Why is it so hard to get rid of an addiction?

More than a matter of willpower Drug addiction changes a patient's brain, creating compulsions to use. Over time, these changes can make it impossible to resist the urge to use drugs. In addition, the brain's reward system can be compromised by drug abuse and addiction. Because addiction causes changes in the brain, you may experience symptoms such as impulsivity and cravings.

These symptoms can make quitting smoking more difficult, but choosing effective treatment options can improve your ability to succeed. On the other hand, some people are particularly distressed by their painful feelings, due to the biology or psychology of their genetics, or what was present or absent in their upbringing, or usually some combination of both. Because disturbing feelings are so hard to endure, they understandably want to get rid of them quickly. And it's hard for those people to rely on the help of others because that brings a whole different set of potentially painful feelings, as relationships inevitably do.

The important thing to realize in terms of addiction is that it is a recognized disease of the brain. Although it is a treatable disease, the addicted person must have a real desire and a motivation to change if they want to overcome it. Unfortunately, the desire to change is something that many addicts struggle with. When the immediate satisfaction that comes with a drink or the use of a drug ends, the addict's brain still remains ready for the rapid satisfaction it came to know over the years of response.

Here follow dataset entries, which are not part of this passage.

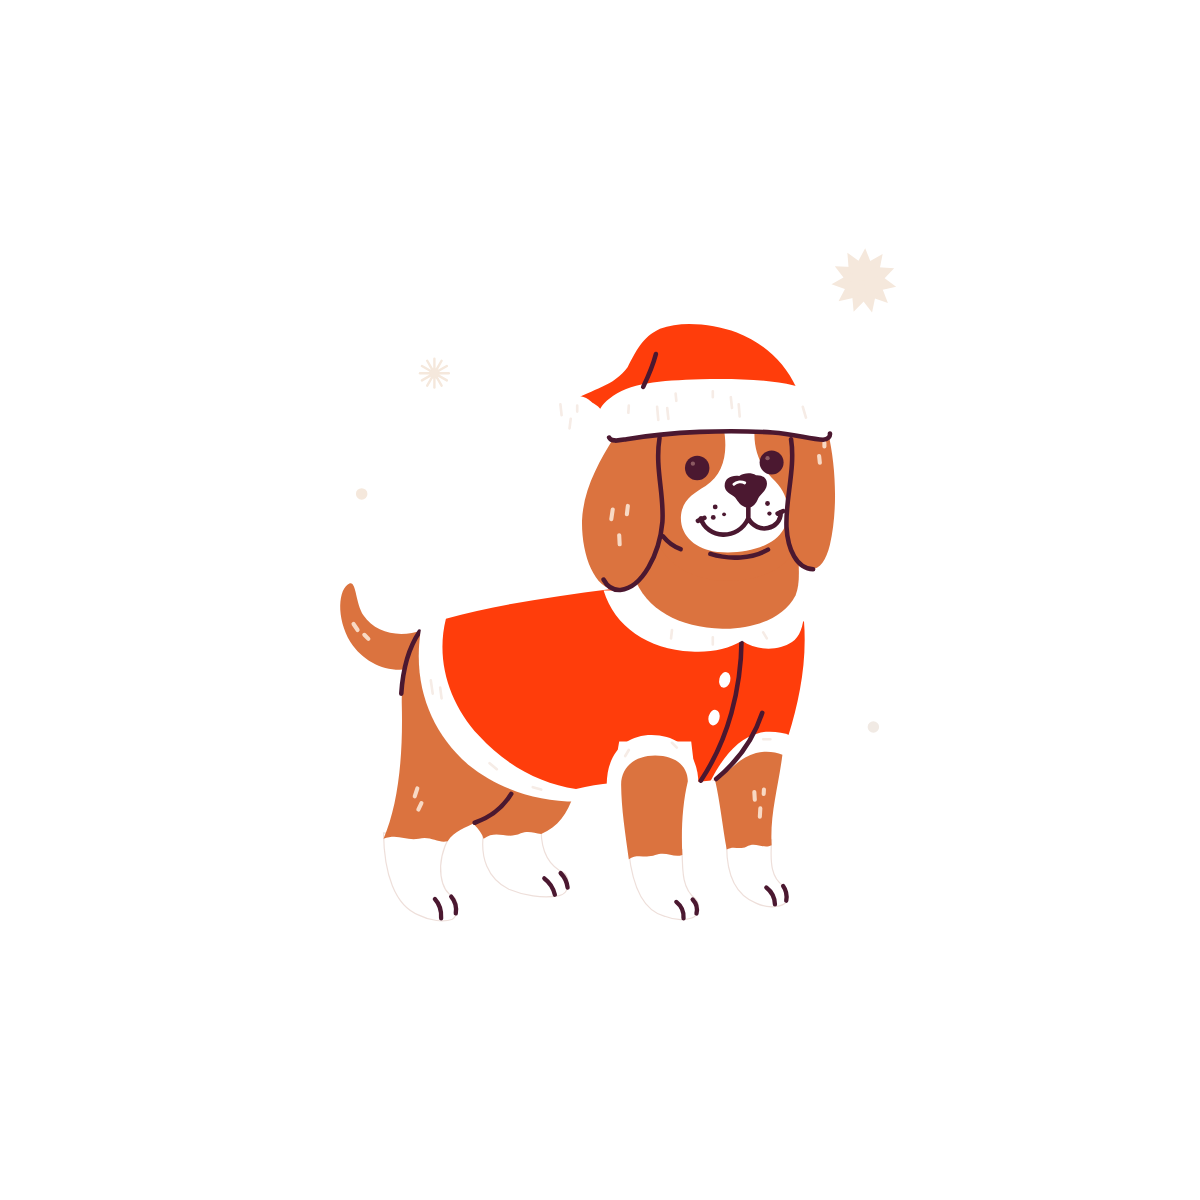
<!DOCTYPE html>
<html lang="en">
<head>
<meta charset="utf-8">
<title>Festive puppy</title>
<style>
  :root {
    --paper: #ffffff;
    --santa-red: #ff3d0b;
    --fur: #db733f;
    --ink: #4b1830;
    --snow: #ffffff;
    --cream: #f5e8dc;
    --fleck: #f8d9c4;
    --paw-edge: #eedfda;
    --trim-fleck: #f6ece6;
  }
  html, body { margin: 0; background: var(--paper); overflow: hidden; }
  .canvas { display: block; width: 1200px; height: 1200px; background: var(--paper); }
  .red { fill: var(--santa-red); }
  .fur { fill: var(--fur); }
  .snow { fill: var(--snow); }
  .ink { fill: var(--ink); }
  .cream { fill: var(--cream); }
  .line { fill: none; stroke: var(--ink); stroke-width: 1.9; stroke-linecap: round; stroke-linejoin: round; }
  .claws { fill: none; stroke: var(--ink); stroke-width: 1.8; stroke-linecap: round; }
  .paw { fill: var(--snow); stroke: var(--paw-edge); stroke-width: .5; }
  .fleck { fill: none; stroke: var(--fleck); stroke-width: 1.7; stroke-linecap: round; }
  .trim-fleck { fill: none; stroke: var(--trim-fleck); stroke-width: 1.1; stroke-linecap: round; }
  .ray { stroke: var(--cream); stroke-width: 1; stroke-linecap: round; }
</style>
</head>
<body>
<svg class="canvas" viewBox="0 0 500 500" role="img" aria-label="Brown and white puppy in a red Santa hat and coat">
  <defs>
    <path id="spike" d="M-3.3 -6.5 L.5 -13.6 L3.3 -6.5 L0 0Z"/>
    <g id="spike-trio">
      <use href="#spike"/>
      <use href="#spike" transform="rotate(32.727)"/>
      <use href="#spike" transform="rotate(65.454)"/>
    </g>
    <path id="ray" d="M0 -2V-6"/>
    <g id="ray-trio">
      <use href="#ray"/>
      <use href="#ray" transform="rotate(30)"/>
      <use href="#ray" transform="rotate(60)"/>
    </g>
  </defs>

  <g id="sparkles">
    <g class="cream" transform="translate(360 117)">
      <circle r="7.6"/>
      <use href="#spike-trio"/>
      <use href="#spike-trio" transform="rotate(98.18)"/>
      <use href="#spike-trio" transform="rotate(196.36)"/>
      <use href="#spike" transform="rotate(294.54)"/>
      <use href="#spike" transform="rotate(327.27)"/>
    </g>
    <g class="ray" transform="translate(181 155.5)">
      <circle class="cream" r="2.2" stroke="none"/>
      <use href="#ray-trio"/>
      <use href="#ray-trio" transform="rotate(90)"/>
      <use href="#ray-trio" transform="rotate(180)"/>
      <use href="#ray-trio" transform="rotate(270)"/>
    </g>
    <circle class="cream" cx="150.7" cy="205.8" r="2.4"/>
    <circle cx="363.9" cy="302.9" r="2.4" fill="#f1eae4"/>
  </g>

  <g id="tail">
    <path class="fur" d="M145.8 243C140.8 245 140 257.500 146 267.500C151.500 276 161 280.300 170 278.800L176 262.500C167 266 156.500 264 151.500 256.500C148 251 148.600 242.500 145.800 243Z"/>
    <path class="fleck" d="M147.300 260L149 262.500M151.800 264.500L153.500 266.200"/>
  </g>

  <g id="hind-legs">
    <path class="paw" d="M201.500 347C200 357 203 366 212 370.500C218 373 226 374.500 233 373.200C237.500 372 237.500 367 235.500 364C230 361.500 225.500 356 225.500 346Z"/>
    <path class="fur" d="M213 328C209 337 204 341 197.500 343.500C199.500 345.500 201 347.500 201.500 349.500C207 345.500 211 350 217 347.200C220 346 222.500 347 225.500 347.500C232.500 344.500 236.500 339 239 331Z"/>
    <path class="claws" d="M226.800 366C228.800 367.500 230.500 369.800 231.200 372.800M233.600 363.800C235.300 365.500 236.200 367.500 236.500 369.800"/>
    <path class="paw" d="M159.800 347C160 364 164.500 377.500 174.500 381.300C179 383.600 185 384.400 188.500 383C191.500 381 191 376 189.200 373.800C184 371.500 180.500 361 187.500 348Z"/>
    <path class="fur" d="M175 262.500C168.500 271 167.500 283 167.400 293C168 315 166 335 159.800 349.500C166 347.200 169 350.500 174.500 349.500C179.500 348.200 182.500 351.500 186.500 350.500C189.500 346 194 345 198.500 342.500C206 339.500 211 335 214 330L200 300Z"/>
    <path class="line" d="M174.800 263.200C170.200 270 167.800 279.500 167.200 289"/>
    <path class="line" d="M213 330.800C209.500 336.500 204.500 340.500 197.800 342.800"/>
    <path class="claws" d="M181.200 374.600C183.200 376.800 184 379.500 183.800 382.600M188 373.600C189.700 375.600 190.300 378 189.900 380.600"/>
    <path class="fleck" d="M173.900 328.500L172.800 331.800M175.600 334.600L174.300 337.300"/>
  </g>

  <g id="coat">
    <path class="snow" d="M187 257L175.500 261.500C171.500 285 179.500 305 195 318.500C208 329 224 334 240 334L246 326Z"/>
    <path class="red" d="M254 245.500C231 248.500 206 252 185.800 257.800C181.500 275 187 293 199.500 306.500C211 319 225 326.500 240 328.800C245 327.500 250 326.600 255 326.200L258 309H288L290 325.800L298.500 325L308 311L328.500 306.500C333 292 336.300 276 335 259Z"/>
    <path class="trim-fleck" d="M179.500 283.500L180.300 289M183.400 286.500L184 291M204 318L207 320.500M222 328L225.500 329"/>
  </g>

  <g id="front-legs">
    <path class="snow" d="M296 325.500C301 316 307 307.500 317 305.200C321 304.600 326 305 329.300 306.500L327 314.500L310 322Z"/>
    <path class="paw" d="M302.800 351C302.500 364 306.500 373 315 376.300C319 378.300 324.500 378.300 327 376.500C329 374.500 328.200 371 326.500 369.200C321.500 366 320.800 360 321.500 350Z"/>
    <path class="fur" d="M298 325.300C304 321.500 308 315.500 315 313.700C319 312.800 323 313.200 326 314.500C324.300 328 320.800 339 321.500 352.200C318 354 315 350.500 311 352.800C308 354.200 305.500 352.200 302.800 354C301 344 300 334 298 325.300Z"/>
    <path class="claws" d="M319.300 369.800C321.600 371.600 322.800 374 322.900 376.800M326.300 369.200C327.600 371 328 373 327.600 375.300"/>
    <path class="fleck" d="M314.300 330L314.500 333.200M316.800 336.800L316.600 340.300M318.300 329L318.200 330.800"/>

    <path class="snow" d="M252.800 327.500C252.600 314 260.500 306.300 271.500 306.300C283.500 306.300 291 314.500 291 326.500L286 330L259 330Z"/>
    <path class="paw" d="M262 355C263.500 369 268 379.500 277 381.800C281 383.500 286.500 383.600 289.300 382C291.700 380 291.500 376.500 289.800 374.600C284.500 370.500 284.300 364 284.200 354Z"/>
    <path class="fur" d="M258.800 327C258.800 319.200 265 314.800 273 314.800C281 314.800 286.500 318.800 286.600 325.500C284.300 335 283.800 346 284.300 356.200C280.500 357.500 277.500 354.500 273 356.300C269 357.800 265.500 355.500 262 358C260.500 347 258.900 337 258.800 327Z"/>
    <path class="claws" d="M281.800 375.800C284 377.600 285 380 284.800 382.600M288.600 374.800C290.200 376.500 290.700 378.500 290.200 380.600"/>
    <path class="trim-fleck" d="M262 312.500L260.500 315M280 309.500L282 311.500M318 308L321 308"/>
  </g>

  <g id="coat-front">
    <path class="line" d="M309 266.500C308.800 287 303.500 308 292 325.300"/>
    <path class="line" d="M317.600 297C314 308 307 317.500 298.400 324.600"/>
    <ellipse class="snow" cx="302" cy="283.300" rx="2.300" ry="3.300" transform="rotate(14 302 283.300)"/>
    <ellipse class="snow" cx="297.500" cy="299" rx="2.300" ry="3.300" transform="rotate(14 297.500 299)"/>
  </g>

  <g id="collar">
    <path class="snow" d="M251.500 246C256 261 270 270.500 288 271.500C296 272 303.500 270.500 309.200 267C315 271 324 271.500 330 267.500C335 264.500 336.500 254 333 246Z"/>
    <path class="fur" d="M264 240C269 254 283 261.500 301 262C313 262.300 326.500 258 331.500 248C333.500 243 333 236 332 225H268Z"/>
    <path class="trim-fleck" d="M280 262.500L279.600 266M297 265.500V268.500M318 263.500L319.500 266"/>
  </g>

  <g id="head">
    <path class="fur" d="M270 178H334V222C331 235 320 242 303 242C287 242 275 234 272 220Z"/>
    <path class="snow" d="M301.500 178H314.500C313.500 188 317.500 195.500 323 200.500C328.500 206 329.800 214 326.500 220.500C322 228.500 309 231 299 230C290 229 283.500 223.500 283.700 215.500C284 208.500 289 205.500 294 202.500C301.500 197.500 303.500 189 301.500 178Z"/>
    <path class="fur" d="M256 182C249.500 192.500 243 204 242.500 217C242.300 231 247.500 245.500 257 246C268 246 274.800 231.500 276 217C276.300 205 273.500 195 275.500 180Z"/>
    <path class="line" d="M274.800 182.500C272.800 195 276.800 206 276 217.500C274.800 231 267.500 245 258.500 245.800C255.300 246 253 244.300 251.500 241.500"/>
    <path class="fur" d="M345 180C348.500 195 349 213 345.800 227C344.200 233.500 341.600 237.300 338 237.200C331.300 236.500 328 228 327.600 219C327.200 207 330.800 196 329.500 180Z"/>
    <path class="line" d="M329.600 183C331.500 195 327.200 208 327.700 219.500C328.200 229 332 237 338.800 237.200"/>
    <path class="fleck" d="M255.300 212.300L254.700 216.300M261.600 210.800L261.200 214.300M258 223L258.200 226.800M341.300 190L341.600 192.800M343.500 184.500V186"/>
    <path class="line" d="M276.300 223.500C278.300 226 280.800 227.800 283.600 228.800"/>
    <path class="line" d="M296 230.800C304 233.300 313.500 232.800 320 229"/>

    <g id="face">
      <circle class="ink" cx="290.500" cy="195" r="5.100"/>
      <circle class="ink" cx="321.500" cy="192.700" r="5"/>
      <circle cx="288.700" cy="193.200" r=".9" fill="#8b5a62"/>
      <circle cx="319.800" cy="190.900" r=".9" fill="#8b5a62"/>
      <path class="ink" d="M302 203C301.500 199.500 304.500 197.800 308 198.300C310 197 313 196.800 315 198C318.500 197.800 320.300 200 319.300 203C318.300 205.300 316.800 206 316 207.500C315 210 313.500 211.700 311.500 211.500C308.800 211.300 307.500 209 306.300 207.300C304.800 205.800 302.500 205.300 302 203Z"/>
      <path d="M305.800 201.800C307 200.600 309 200.500 310.300 201.200" fill="none" stroke="#ffffff" stroke-width="1.200" stroke-linecap="round"/>
      <path class="line" d="M292 216C294.500 224.500 307.500 225.500 311.800 216V211.500M311.800 216C315.500 222.800 325.300 220.800 325.300 213.500"/>
      <path class="line" d="M290.800 217L293.500 215.800M324 214L326.300 213"/>
      <g class="ink">
        <circle cx="298" cy="211.200" r="1"/>
        <circle cx="297.200" cy="215.600" r="1"/>
        <circle cx="301.700" cy="214.300" r=".8"/>
        <circle cx="319.800" cy="209.800" r="1"/>
        <circle cx="320.600" cy="214" r=".9"/>
      </g>
    </g>
  </g>

  <g id="santa-hat">
    <path class="red" d="M239.500 166.500C246 162.500 256 160.800 261.500 153C265 146.500 267.500 140.500 275 137C284 133.500 297 135 307 138.500C318.500 143 327 151 331.800 161.500L300 170L254 178C252 170 247 166 239.500 166.500Z"/>
    <path class="snow" d="M254 166C262 159.500 275 158.500 292 158C311 157.500 331 158.500 341 164.500C349 169.500 348.500 179 345.500 182C340 184 332 180 318 179.600C296 179 272 181 255 183.600C247 180 247 171 254 166Z"/>
    <path class="snow" d="M233 167C237 163.500 245 164 247.500 169C249 175 245 180 239 180C232 179.500 229.500 172 233 167Z"/>
    <path class="line" d="M273.300 147.500C272 152.500 270 157 268 161.200"/>
    <path class="line" d="M253.800 182.300C254.800 184.300 258 183.500 261 183C280 179.800 303 179 322 180.200C331 180.800 338 183.200 343 183.200C345 183 346 182 345.800 180.600"/>
    <path class="trim-fleck" d="M233.500 168.500L234 173M237.800 174.500L237.300 178.500M240.500 169V171.500M273.800 169.500L274.300 175M278 170L278.500 174.500M304.500 165.500L305 170M307.800 168.500L308.200 173.500M334.500 169.500L335.800 174M262 169L261.800 172"/>
    <path d="M281.500 164L281.800 167M297 163V165.500" class="trim-fleck"/>
  </g>
</svg>
</body>
</html>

The decision to seek addiction treatment and recovery can be difficult to make. In fact, the National Survey on Drug Use and Health (NSDUH) reported that only about 10% of addicts receive the treatment they need. There are several reasons for this, but the main reason is that addiction is a chronic illness that changes the way you think. It keeps you looking for and using drugs or alcohol despite the damage they cause.

However, with professional treatment for addiction, you can recover and stay sober. Substance abuse affects you physically and psychologically, so you must undergo treatment for both aspects. Detoxification is done to purge the body of the drug or alcohol and allow you to physically withdraw from the substance. A medical team can monitor your withdrawal if the addiction is severe.

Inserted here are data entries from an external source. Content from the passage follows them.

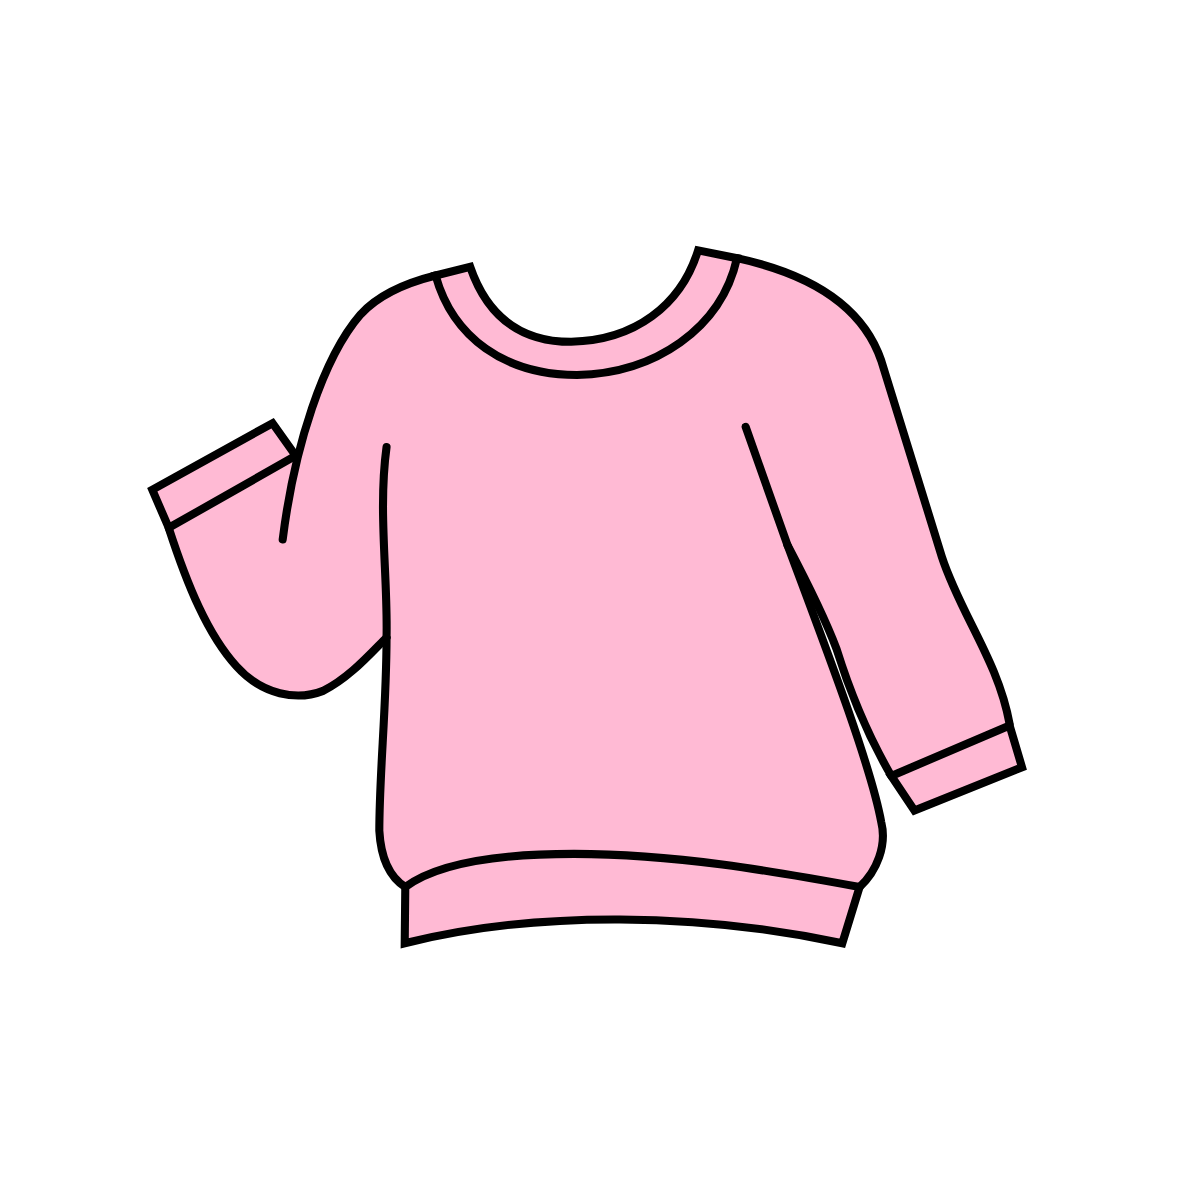
<!DOCTYPE html>
<html lang="en">
<head>
<meta charset="utf-8">
<title>Pink sweater</title>
<style>
:root {
  --paper: #ffffff;
  --knit: #ffbad4;
  --ink: #000000;
}
html, body { margin: 0; background: var(--paper); }
body { width: 1200px; height: 1200px; overflow: hidden; }
.sweater { display: block; width: 1200px; height: 1200px; }
.fabric { fill: var(--knit); }
.gap { fill: var(--paper); }
.outline {
  fill: none;
  stroke: var(--ink);
  stroke-width: 2.8;
  stroke-linecap: round;
  stroke-linejoin: round;
}
.piece {
  fill: var(--knit);
  stroke: var(--ink);
  stroke-width: 2.8;
  stroke-linecap: round;
  stroke-linejoin: miter;
}
</style>
</head>
<body>
<svg class="sweater" viewBox="0 0 416 416" role="img" aria-label="Pink sweater with one sleeve bent upward">
  <g id="body-and-sleeves">
    <path class="fabric" d="M151 95.500C139 98.500 130 103.500 125 109C114 122 107 138 102.500 158L58.500 183C65 203 72 220 82 231C91 241 103 243 112 239.500C121 235 128 227 134 221C134 245 131.500 268 131.500 288C132 297 135 304 140.500 307.500L298 307.500C304 302 307.500 293 305.500 285C302 266 288 229 274.500 191C283 208 287 217 290 225C295 241 302 257 309 269L350 251C346 229 333 213 326.500 193L305.500 125C299 106 281 95 255.500 89.500L151 95.500Z"/>
    <path class="outline" d="M151 95.500C139 98.500 130 103.500 125 109C112 124 102 155 98 187"/>
    <path class="outline" d="M58.500 183C65 203 72 220 82 231C91 241 103 243 112 239.500C121 235 128 227 134 221"/>
    <path class="outline" d="M134 155C131 177 134.500 200 134 221C134 245 131.500 268 131.500 288C132 297 135 304 140.500 307.500"/>
    <path class="outline" d="M255.500 89.500C281 95 299 106 305.500 125L326.500 193C333 213 346 229 350 251"/>
    <path class="outline" d="M258.500 148L273 189C283 208 287 217 290 225C295 241 302 257 309 269"/>
    <path class="outline" d="M273 189C288 229 302 266 305.500 285C307.500 293 304 302 298 307.500"/>
  </g>
  <g id="cuffs">
    <path class="piece" d="M52.800 169.800L94.500 146.700L102.500 158L58.500 183Z"/>
    <path class="piece" d="M309 269L350 251.500L354.300 266L317 281Z"/>
  </g>
  <path id="hem" class="piece" d="M140.500 307.500C152 299 173 296 199 296C234 296 268 302 298 307.500L292 327C243 316.500 186 315.500 140.300 327Z"/>
  <g id="collar">
    <path class="gap" d="M163 92L163 82L242 82L242 87C236 106 220 118 198 118.500C181 118 169 110 163 92Z"/>
    <path class="piece" d="M151 95.500L163 92.500C169 110 181 118.500 198 118.500C220 118 236 106 242 86.800L255.500 89.500C250 114 227 129.500 200 130C175 130 157 117 151 95.500Z"/>
  </g>
</svg>
</body>
</html>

Your doctor may even give you prescription medications to help relieve physical and psychological symptoms and stop cravings. You should stabilize within 7 to 21 days and be ready for therapy, but the time depends on the severity of your addiction. If you develop tolerance to alcohol or other drugs, when you stop using them, you could go into withdrawal. As the drug leaves the system, the body begins to react by stopping having alcohol or other drugs in the system.

Withdrawal is often physically and psychologically uncomfortable and can sometimes be painful.